Assignment: Review the listing and copy each line that holds the word "thumb".
—————
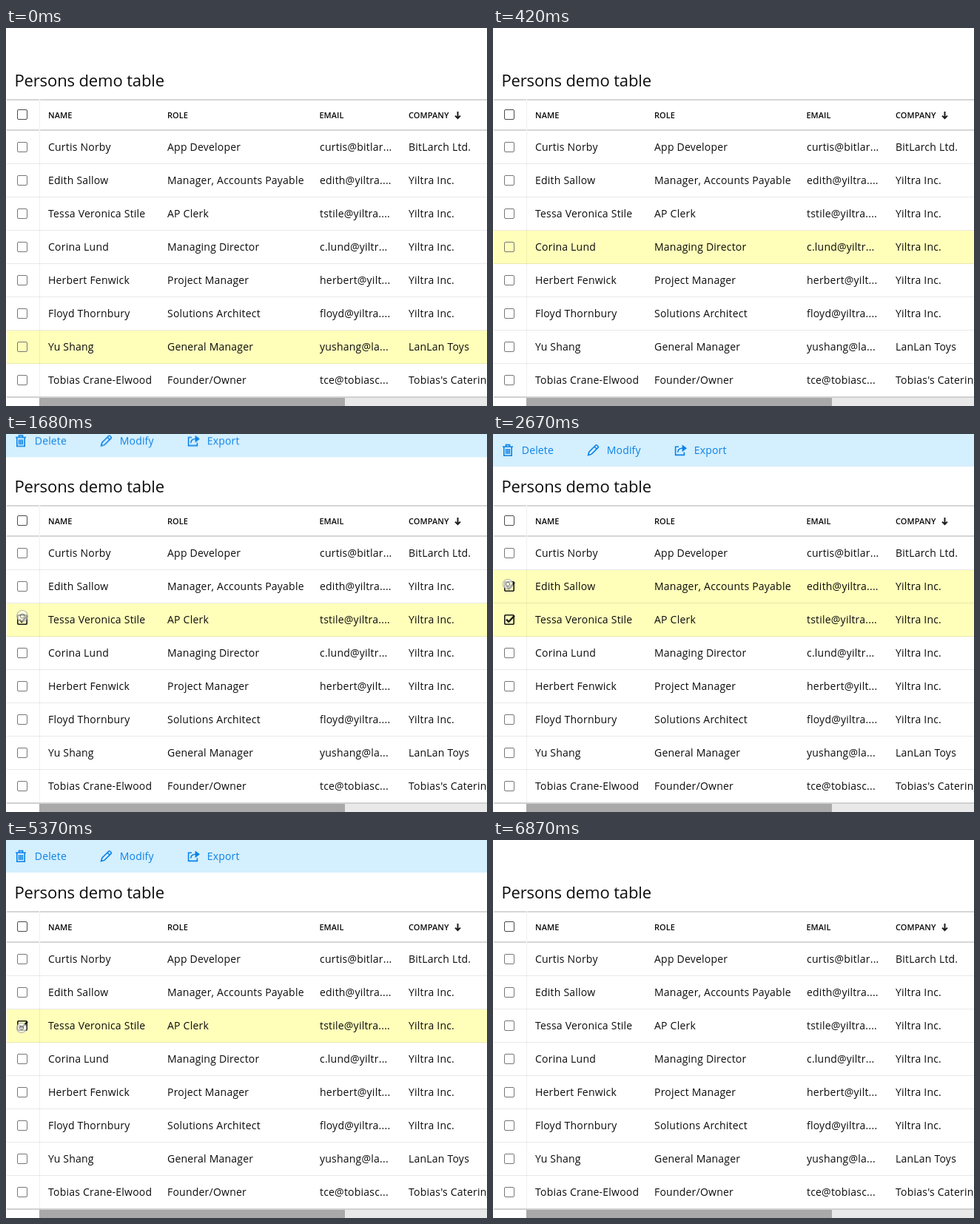
Animation of 650 by 511 pixels, one loop 8280 ms. Source, as an HTML page:

```html
<!DOCTYPE html>
<html lang="en">
<head>
<meta charset="utf-8">
<title>Persons demo table</title>
<style>
  html, body { margin: 0; width: 100%; height: 100%; overflow: hidden; background: #fff; }
  #stage {
    --loop: 8280ms;
    position: relative; width: 650px; height: 511px; overflow: hidden; background: #fff;
    font: 14px/44px "Open Sans", "Noto Sans", sans-serif;
    letter-spacing: .22px; color: #0c0c0c; white-space: pre;
  }
  :where(#stage *) { position: absolute; left: 0; top: 0; box-sizing: border-box; }
  svg { overflow: visible; }
  svg * { position: static; }

  h1 { left: 11.4px; top: 48px; margin: 0; font: 22px/45px "Open Sans", "Noto Sans", sans-serif; letter-spacing: -.12px; }

  /* toolbar */
  #bar {
    width: 650px; height: 44px; background: #d4effe; color: #0b82e6;
    font-weight: 500; letter-spacing: .15px; transform: translateY(-44px);
    animation: slide var(--loop) infinite linear;
  }
  #bar svg { fill: none; stroke: #0b82e6; stroke-width: 1.6; }
  @keyframes slide {
    0% { transform: translateY(-44px); }
    19.384% { transform: translateY(-44px); animation-timing-function: ease; }
    21.558% { transform: none; }
    66.304% { transform: none; animation-timing-function: ease; }
    68.478%, to { transform: translateY(-44px); }
  }

  /* table */
  #head { left: 1px; top: 96px; width: 649px; height: 43px; border: solid #d6d6d6; border-width: 2px 0;
    font-size: 11px; font-weight: 600; line-height: 40px; letter-spacing: .05px; }
  .row { left: 1px; width: 649px; height: 45px; }
  .lit { width: 100%; height: 100%; background: #ffffba; opacity: 0; animation: var(--loop) infinite step-end; }
  .row::after { content: ""; position: absolute; left: 0; right: 0; bottom: 0; height: 1px; background: rgba(0, 0, 0, .085); }
  .c0 { left: 56px; } .c1 { left: 217px; } .c2 { left: 423px; } .c3 { left: 543px; }
  #head .c2 { left: 422.4px; }
  .box { left: 14px; top: 15px; width: 14px; height: 14px; border: 1.3px solid #777; border-radius: 2px; }
  #head .box { left: 13.5px; top: 12px; border: 1.6px solid #4a4a4a; }
  .tick { left: 14px; top: 15px; fill: none; stroke: #1a1a1a; stroke-width: 1.6; opacity: 0;
    animation: var(--loop) infinite step-end; }
  #split { left: 45px; top: 96px; width: 1px; height: 403px; background: #efefef; mix-blend-mode: multiply; }
  .gap { left: 45px; width: 1px; height: 2px; background: #fff; }
  #foot { left: 1px; top: 498px; width: 649px; height: 2px; background: #d0d0d0; }
  #track { left: 45px; top: 500px; width: 605px; height: 11px; background: #e9e9e9; }
  #thumb { width: 413px; height: 11px; background: #a9a9a9; }

  /* row highlights */
  @keyframes lit6 { 0% { opacity: 1; } 1.449%, to { opacity: 0; } }
  @keyframes lit5 { 0% { opacity: 0; } 1.449% { opacity: 1; } 3.985%, to { opacity: 0; } }
  @keyframes lit4 { 0% { opacity: 0; } 3.985% { opacity: 1; } 5.072%, to { opacity: 0; } }
  @keyframes lit3 { 0% { opacity: 0; } 5.072% { opacity: 1; } 11.594%, to { opacity: 0; } }
  @keyframes lit2 { 0% { opacity: 0; } 11.594% { opacity: 1; } 82.97%, to { opacity: 0; } }
  @keyframes lit1 { 0% { opacity: 0; } 26.449% { opacity: 1; } 56.884%, to { opacity: 0; } }
  @keyframes tick2 { 0% { opacity: 0; } 19.565% { opacity: 1; } 66.304%, to { opacity: 0; } }
  @keyframes tick1 { 0% { opacity: 0; } 32.246% { opacity: 1; } 51.811%, to { opacity: 0; } }

  /* pointer taps: hold, then spread and fade */
  .tap { width: 14px; height: 14px; margin: -7px 0 0 -7px; border-radius: 50%; opacity: 0;
    background: rgba(255, 255, 255, .72); border: 1px solid #a2a2a2; animation: var(--loop) infinite linear; }
  .tap::after { content: ""; position: absolute; inset: 3px; border: 1px solid #666; border-radius: 50%; }
  @keyframes tap120 {
    0%, 1.449% { opacity: .92; transform: none; }
    6.159% { opacity: 0; transform: scale(1.85); }
    to { opacity: 0; }
  }
  @keyframes tap150 {
    0%, 1.811% { opacity: .92; transform: none; }
    6.522% { opacity: 0; transform: scale(1.85); }
    to { opacity: 0; }
  }
  @keyframes tap180 {
    0%, 2.174% { opacity: .92; transform: none; }
    6.884% { opacity: 0; transform: scale(1.85); }
    to { opacity: 0; }
  }
</style>
</head>
<body>
<div id="stage">
  <div id="bar">
    <svg width="650" height="44">
      <path d="M13 17.3H27M17.5 17V14.6H22.5V17M14.8 18V29.3H25.2V18M17.7 20V27M20 20V27M22.3 20V27"/>
      <path d="M128.6 28.6L129.8 24.2L138.8 15.2Q139.6 14.4 140.4 15.2L142 16.8Q142.8 17.6 142 18.4L133 27.4ZM137 17L140.2 20.2"/>
      <path d="M251 17.2H246.6V28.4H258.4V24.5M249.8 24.8Q250 19.3 256 19.3"/>
      <path d="M255.6 14.4L262 19.3L255.6 24.2Z" fill="#0b82e6" stroke="none"/>
    </svg>
    <span style="left:38.8px">Delete</span>
    <span style="left:153.8px">Modify</span>
    <span style="left:271.8px">Export</span>
  </div>
  <h1>Persons demo table</h1>
  <div id="head">
    <i class="box"></i>
    <span class="c0">NAME</span><span class="c1">ROLE</span><span class="c2">EMAIL</span><span class="c3">COMPANY</span>
    <svg style="left:604px;top:14px" width="11" height="12"><path d="M5.5 1V10M2 6.6L5.5 10L9 6.6" fill="none" stroke="#1c1c1c" stroke-width="2"/></svg>
  </div>
  <div id="rows"></div>
  <i id="split"></i>
  <i class="gap" style="top:96px"></i><i class="gap" style="top:137px"></i>
  <i id="foot"></i>
  <div id="track"><i id="thumb"></i></div>
  <i class="tap" style="left:22px;top:246px;animation-name:tap150;animation-delay:1470ms"></i>
  <i class="tap" style="left:20px;top:202.5px;animation-name:tap180;animation-delay:2490ms"></i>
  <i class="tap" style="left:20px;top:202.5px;animation-name:tap120;animation-delay:4170ms"></i>
  <i class="tap" style="left:21px;top:254px;animation-name:tap120;animation-delay:5370ms"></i>
</div>
<script>
  const people = [
    ["Curtis Norby", "App Developer", "curtis@bitlar...", "BitLarch Ltd."],
    ["Edith Sallow", "Manager, Accounts Payable", "edith@yiltra....", "Yiltra Inc."],
    ["Tessa Veronica Stile", "AP Clerk", "tstile@yiltra....", "Yiltra Inc."],
    ["Corina Lund", "Managing Director", "c.lund@yiltr...", "Yiltra Inc."],
    ["Herbert Fenwick", "Project Manager", "herbert@yilt...", "Yiltra Inc."],
    ["Floyd Thornbury", "Solutions Architect", "floyd@yiltra....", "Yiltra Inc."],
    ["Yu Shang", "General Manager", "yushang@la...", "LanLan Toys"],
    ["Tobias Crane-Elwood", "Founder/Owner", "tce@tobiasc...", "Tobias's Catering"]
  ];
  const tick = i => `<svg class="tick" style="animation-name:tick${i}" width="14" height="14">
    <rect x=".8" y=".8" width="12.4" height="12.4" rx="1.5"/>
    <path d="M3 6.6L6.2 9.9L14 1.6" stroke-width="2.3"/></svg>`;
  const cells = texts => texts.map((text, i) => `<span class="c${i}">${text}</span>`).join("");

  document.getElementById("rows").innerHTML = people.map((texts, i) =>
    `<div class="row" style="top:${139 + 45 * i}px">` +
    `<i class="lit" style="animation-name:lit${i}"></i><i class="box"></i>` +
    (i === 1 || i === 2 ? tick(i) : "") + cells(texts) + "</div>").join("");
</script>
</body>
</html>
```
—————
Response to this exercise:
  #thumb { width: 413px; height: 11px; background: #a9a9a9; }
  <div id="track"><i id="thumb"></i></div>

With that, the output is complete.